- [SUPPLIED DATA]
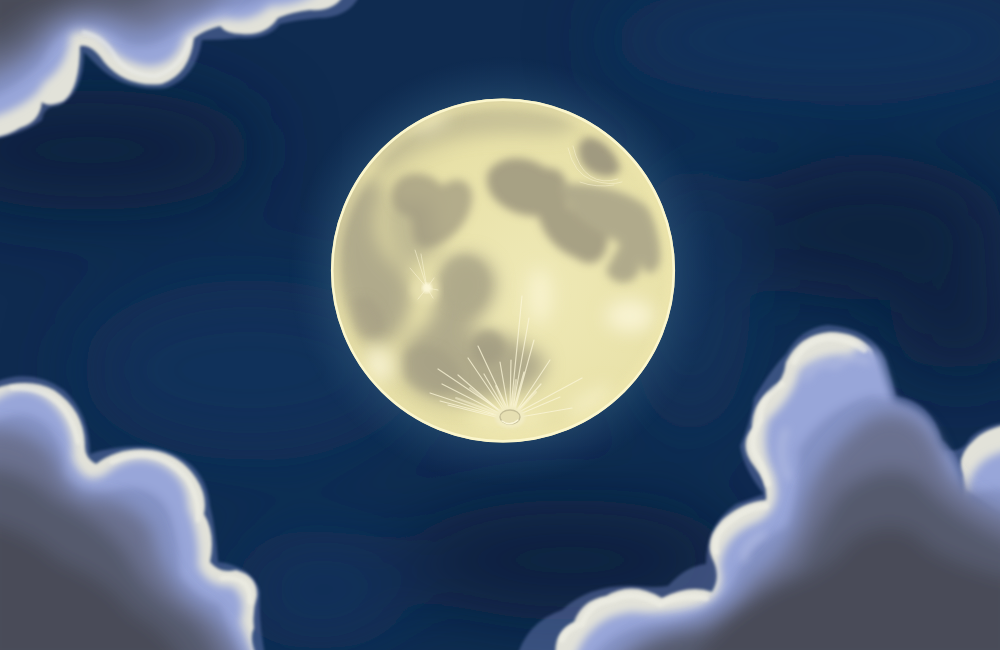
<!DOCTYPE html>
<html lang="en">
<head>
<meta charset="utf-8">
<title>Full moon between clouds</title>
<style>
:root {
  --sky: #0f2b50;
  --sky-light: #14365f;
  --sky-dark: #0d2040;
  --moon: #eae3a9;
  --moon-rim: #fbf6cd;
  --mare: #b0aa8b;
  --mare-deep: #a09a80;
  --ray: #fbf6d8;
  --haze: #6678b0;
  --cream: #e2e2d9;
  --lavender: #98a6d9;
  --periwinkle: #8492c4;
  --slate: #6a718f;
  --grey: #555a6d;
  --charcoal: #4a4c58;
}
html, body { margin: 0; height: 100%; overflow: hidden; background: var(--sky); }
.night { display: block; width: 1000px; height: 650px; }
.haze { fill: var(--haze); opacity: .5; }
.cream { fill: var(--cream); }
.lavender { fill: var(--lavender); }
.periwinkle { fill: var(--periwinkle); }
.slate { fill: var(--slate); }
.grey { fill: var(--grey); }
.charcoal { fill: var(--charcoal); }
.mare { fill: var(--mare); }
.mare-deep { fill: var(--mare-deep); }
.rays { fill: none; stroke: var(--ray); stroke-linecap: round; }
</style>
</head>
<body>
<svg class="night" viewBox="0 0 1000 650" role="img" aria-label="Full moon in a dark blue night sky framed by clouds">
  <defs>
    <filter id="edge" x="-10%" y="-10%" width="120%" height="120%"><feGaussianBlur stdDeviation="1.5"/></filter>
    <filter id="soft" x="-20%" y="-20%" width="140%" height="140%"><feGaussianBlur stdDeviation="4"/></filter>
    <filter id="softer" x="-30%" y="-30%" width="160%" height="160%"><feGaussianBlur stdDeviation="9"/></filter>
    <filter id="mist" x="-50%" y="-50%" width="200%" height="200%"><feGaussianBlur stdDeviation="38"/></filter>
    <radialGradient id="glow">
      <stop offset=".8" stop-color="#2a5275" stop-opacity=".55"/>
      <stop offset="1" stop-color="#1c426a" stop-opacity="0"/>
    </radialGradient>
    <radialGradient id="moon-face" cx=".6" cy=".55" r=".62">
      <stop offset="0" stop-color="#efe9b6"/>
      <stop offset=".7" stop-color="#e8e1a8"/>
      <stop offset="1" stop-color="#d9d29e"/>
    </radialGradient>
    <clipPath id="moon-disc"><circle cx="503" cy="271" r="171"/></clipPath>
  </defs>

  <g id="sky">
    <rect width="1000" height="650" fill="var(--sky)"/>
    <g filter="url(#mist)">
      <ellipse cx="90" cy="150" rx="170" ry="60" fill="var(--sky-dark)"/>
      <ellipse cx="870" cy="230" rx="140" ry="70" fill="var(--sky-dark)"/>
      <ellipse cx="570" cy="560" rx="170" ry="60" fill="var(--sky-dark)"/>
      <ellipse cx="830" cy="40" rx="230" ry="60" fill="var(--sky-light)" opacity=".8"/>
      <ellipse cx="250" cy="370" rx="170" ry="90" fill="var(--sky-light)" opacity=".7"/>
      <ellipse cx="320" cy="590" rx="90" ry="60" fill="var(--sky-light)" opacity=".7"/>
      <ellipse cx="690" cy="300" rx="60" ry="140" fill="var(--sky-light)" opacity=".6"/>
      <ellipse cx="960" cy="330" rx="70" ry="40" fill="var(--sky-dark)"/>
    </g>
  </g>

  <g id="moon">
    <circle cx="503" cy="271" r="214" fill="url(#glow)"/>
    <circle cx="503" cy="270.5" r="172" fill="url(#moon-face)"/>
    <g clip-path="url(#moon-disc)">
      <g filter="url(#softer)">
        <path class="mare" opacity=".55" d="M366 150C400 112 480 98 560 112C590 124 570 138 530 134C460 130 410 146 384 176Z"/>
        <path class="mare" d="M334 230C350 180 375 168 384 190C368 220 376 250 398 266C420 284 412 320 396 336C384 352 364 346 354 324C340 296 332 264 334 230Z"/>
        <path class="mare" opacity=".7" d="M388 200C380 230 390 260 410 270L440 250L430 200Z"/>
        <path class="mare" d="M446 262C466 246 494 256 496 284C494 312 474 320 466 336C500 326 516 340 544 356C552 380 524 396 490 398C456 412 418 400 404 376C394 350 410 336 428 324C438 306 434 280 446 262Z"/>
      </g>
      <g filter="url(#soft)">
        <path class="mare-deep" opacity=".75" d="M400 178C416 168 436 176 442 186C456 174 474 180 472 200C470 222 450 246 424 248C406 242 418 222 408 216C392 214 384 192 400 178Z"/>
        <path class="mare-deep" opacity=".9" d="M488 172C502 152 530 156 546 168C568 166 570 190 566 204C580 222 600 222 608 238C608 260 592 270 576 258C556 250 544 236 538 216C516 218 480 200 488 172Z"/>
        <path class="mare" d="M560 184C590 182 630 190 648 208C656 222 662 246 660 262C654 278 644 276 640 260C644 286 612 290 606 270L620 244C596 228 568 220 560 184Z"/>
        <path class="mare-deep" d="M582 140C596 130 618 150 620 170C612 182 590 176 582 164C578 156 576 146 582 140Z"/>
        <ellipse class="mare-deep" cx="488" cy="347" rx="16" ry="17" opacity=".7"/>
        <path class="mare-deep" opacity=".45" d="M404 354C420 336 452 346 462 376C456 400 420 400 404 376Z"/>
        <path class="mare-deep" opacity=".4" d="M352 300C366 290 378 300 386 322C380 344 364 344 356 326Z"/>
        <ellipse class="mare" cx="464" cy="284" rx="24" ry="28" opacity=".7"/>
      </g>
      <g id="highlands" filter="url(#softer)">
        <ellipse cx="540" cy="296" rx="11" ry="28" fill="#f8f3cf"/>
        <ellipse cx="630" cy="316" rx="24" ry="16" fill="#f8f3d2"/>
        <ellipse cx="378" cy="366" rx="14" ry="18" fill="#f6f1d0"/>
        <ellipse cx="430" cy="122" rx="20" ry="6" fill="#f3edc4" transform="rotate(-24 430 122)"/>
        <ellipse cx="590" cy="402" rx="26" ry="9" fill="#f4eec2" transform="rotate(-32 590 402)"/>
        <ellipse cx="508" cy="420" rx="40" ry="14" fill="#efe8b4"/>
      </g>
      <g id="bright-crater">
        <circle cx="425" cy="290" r="13" fill="#e6dfae" filter="url(#soft)"/>
        <circle cx="427" cy="288" r="5" fill="var(--ray)" filter="url(#edge)"/>
        <path class="rays" stroke-width="1" opacity=".55" d="M427 288L415 250M427 288L421 254M427 288L410 268M427 288L434 278M427 288L438 290M427 288L433 298M427 288L418 299"/>
      </g>
      <path class="rays" stroke-width="1" opacity=".5" d="M568 148Q574 174 592 180T622 182M573 146Q578 168 590 176T618 179M580 182Q596 188 614 185"/>
      <g id="ray-crater">
        <path class="rays" stroke-width="1.2" opacity=".75" d="M508 410L478 346M504 411L468 358M502 412L438 369M499 413L442 384M497 415L430 393M496 417L448 405M511 408L522 296M513 408L529 318M515 409L534 340M517 410L550 360M519 412L582 378M520 414L560 397M520 417L572 408M508 408L500 362M510 408L511 360M505 410L484 374M501 412L458 375M498 416L440 401M518 410L541 384M514 408L524 372"/>
        <path class="rays" stroke-width="2" opacity=".5" d="M501 412L470 388M499 414L456 398M518 411L536 392M512 408L516 380M506 409L496 386"/>
        <ellipse cx="510" cy="417" rx="15" ry="11" fill="#f1ebc2" filter="url(#edge)"/>
        <ellipse cx="510" cy="417" rx="10" ry="7" fill="#e6dfb2" stroke="#c5be97" stroke-width="1.4"/>
        <path class="rays" stroke-width="1.4" d="M502 421Q510 427 518 420"/>
      </g>
      <circle cx="503" cy="270.5" r="168" fill="none" stroke="#f3eab0" stroke-width="7" opacity=".55" filter="url(#soft)"/>
    </g>
    <circle cx="503" cy="270.5" r="170.8" fill="none" stroke="var(--moon-rim)" stroke-width="2.6"/>
  </g>

  <g id="cloud-top-left">
    <path class="haze" filter="url(#edge)" d="M-10 -10H362Q352 18 318 18Q296 20 280 24Q268 40 240 38Q222 40 202 40Q196 78 166 88Q124 92 98 66L84 52Q84 94 58 106Q44 106 42 120Q24 134 -10 140Z"/>
    <path class="cream" filter="url(#edge)" d="M-10 -10H346Q338 12 310 10Q292 12 278 18Q266 36 242 34Q226 34 220 26Q204 30 194 38Q190 74 162 84Q126 88 104 62Q92 44 80 46Q80 88 64 101Q48 108 42 102Q40 122 20 128Q8 136 -10 138Z"/>
    <g filter="url(#soft)">
      <path class="lavender" d="M-10 -10H322Q300 6 270 6Q250 24 226 18Q200 22 184 36Q176 66 148 66Q120 62 104 40Q88 24 70 34Q68 66 44 82Q34 104 -10 118Z"/>
      <path class="periwinkle" d="M-10 -10H280Q250 10 220 8Q190 20 174 34Q150 52 126 44Q104 24 74 22Q52 36 42 62Q20 86 -10 98Z"/>
    </g>
    <g filter="url(#softer)">
      <path class="slate" d="M-20 -20H240Q210 10 174 16Q150 36 124 26Q80 6 50 34Q30 64 -20 82Z"/>
      <path class="grey" d="M-20 -20H180Q150 12 114 8Q60 2 34 32Q12 54 -20 58Z"/>
      <path class="charcoal" d="M-20 -20H110Q60 0 24 16Q0 40 -20 34Z"/>
    </g>
    <path fill="none" stroke="#eef0ee" stroke-width="4" opacity=".5" filter="url(#edge)" d="M82 32Q104 36 116 58Q130 76 156 76Q182 68 190 38"/>
  </g>

  <g id="cloud-left">
    <path class="haze" filter="url(#edge)" d="M-10 384Q30 366 64 390Q90 414 90 454Q120 444 152 447Q206 458 210 506Q216 530 218 562Q252 566 260 592Q258 622 266 660H-10Z"/>
    <path class="cream" filter="url(#edge)" d="M-10 390Q28 376 54 390Q84 410 85 444Q84 458 96 464Q120 446 152 450Q180 454 196 478Q208 496 204 514Q216 534 210 562Q220 574 236 570Q258 576 257 596Q252 612 254 628Q248 640 258 660H-10Z"/>
    <g filter="url(#soft)">
      <path class="lavender" d="M-10 404Q24 378 50 402Q74 424 72 458Q84 488 106 474Q130 452 160 464Q188 478 188 508Q200 536 198 566Q208 588 232 586Q248 598 240 622L254 660H-10Z"/>
      <path class="periwinkle" d="M-10 424Q24 404 48 426Q66 446 62 476Q86 500 120 488Q162 484 172 520Q180 546 180 576Q200 600 220 604L240 660H-10Z"/>
    </g>
    <g filter="url(#softer)">
      <path class="slate" d="M-20 430Q30 424 54 458Q64 486 82 498Q128 496 152 530Q158 574 190 602Q224 620 246 670H-20Z"/>
      <path class="grey" d="M-20 466Q28 468 54 498Q104 520 128 554Q144 590 180 612Q212 632 220 670H-20Z"/>
      <path class="charcoal" d="M-20 520Q30 530 60 560Q110 580 132 612Q170 630 186 670H-20Z"/>
    </g>
    <g fill="none" stroke="#f0f0e6" stroke-width="5" stroke-linecap="round" opacity=".6" filter="url(#edge)">
      <path d="M12 388Q66 386 78 442"/>
      <path d="M112 462Q156 442 188 480Q200 500 198 520"/>
      <path d="M222 578Q252 576 250 602"/>
    </g>
  </g>

  <g id="cloud-far-right">
    <path class="haze" filter="url(#edge)" d="M944 450Q962 454 970 438Q984 424 1010 422V560H940Z"/>
    <path class="cream" filter="url(#edge)" d="M962 474Q956 456 974 440Q986 428 1010 424V540H966Z"/>
    <path class="lavender" filter="url(#soft)" d="M970 480Q980 454 1012 450V540H960Z"/>
    <path class="periwinkle" filter="url(#soft)" d="M962 502Q984 484 1012 492V560H950Z"/>
  </g>

  <g id="cloud-right">
    <path class="haze" filter="url(#edge)" d="M516 660Q526 622 562 610Q590 584 636 586Q656 588 668 586Q686 566 706 564Q706 524 736 504L764 494Q744 470 740 446Q750 424 754 398Q772 368 786 354Q800 328 828 325Q872 328 886 360Q892 380 896 396Q932 402 942 440Q962 456 966 490L1010 520V660Z"/>
    <path class="cream" filter="url(#edge)" d="M556 660Q552 632 574 622Q582 600 606 596Q632 580 662 598Q690 584 712 592Q722 576 712 558Q704 540 722 520Q742 502 766 500Q768 484 754 466Q738 446 752 428Q752 402 772 390Q784 380 786 362Q800 334 830 332Q858 332 872 350L900 480V660Z"/>
    <g filter="url(#soft)">
      <path class="lavender" d="M574 660Q590 616 632 612Q664 616 700 606Q728 596 720 566Q724 534 758 522Q784 508 774 474Q760 448 768 420Q794 396 800 370Q824 352 850 356Q864 338 880 356Q888 380 894 400Q930 410 940 444Q958 464 966 500L1010 524V660Z"/>
      <path class="periwinkle" d="M590 660Q616 624 662 624Q720 616 734 580Q746 544 788 526Q800 486 798 450Q824 408 870 396Q920 398 938 446Q956 478 970 500L1012 520V660Z"/>
    </g>
    <g filter="url(#softer)">
      <path class="slate" d="M606 670Q640 630 690 628Q734 612 752 580Q794 554 806 500Q826 448 870 418Q918 400 940 456Q950 496 1020 520V670Z"/>
      <path class="grey" d="M616 670Q652 636 710 628Q760 590 800 566Q820 520 840 492Q884 456 920 478Q950 516 1020 546V670Z"/>
      <path class="charcoal" d="M690 670Q720 610 780 586Q830 572 850 540Q900 510 930 548Q970 570 1020 580V670Z"/>
    </g>
    <g fill="none" stroke="#f0f0e6" stroke-width="6" stroke-linecap="round" opacity=".65" filter="url(#edge)">
      <path d="M794 362Q806 338 832 338Q852 340 864 350"/>
      <path d="M782 384Q760 396 760 420Q748 440 756 456Q764 468 768 484"/>
      <path d="M716 552Q712 534 732 520Q746 508 766 506"/>
      <path d="M562 640Q566 628 582 624Q590 602 612 600Q634 590 660 604Q682 594 706 598"/>
    </g>
    <path fill="none" stroke="#c4cbe6" stroke-width="5" stroke-linecap="round" opacity=".6" filter="url(#soft)" d="M806 378Q818 358 836 366Q850 352 868 362M786 430Q776 452 788 478M744 560Q744 544 764 534"/>
  </g>
</svg>
</body>
</html>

- [WHAT IS EXPECTED]
Make a copy of each line in the records above that has the word "Full".

- [REPLY TO THE EXERCISE]
<title>Full moon between clouds</title>
<svg class="night" viewBox="0 0 1000 650" role="img" aria-label="Full moon in a dark blue night sky framed by clouds">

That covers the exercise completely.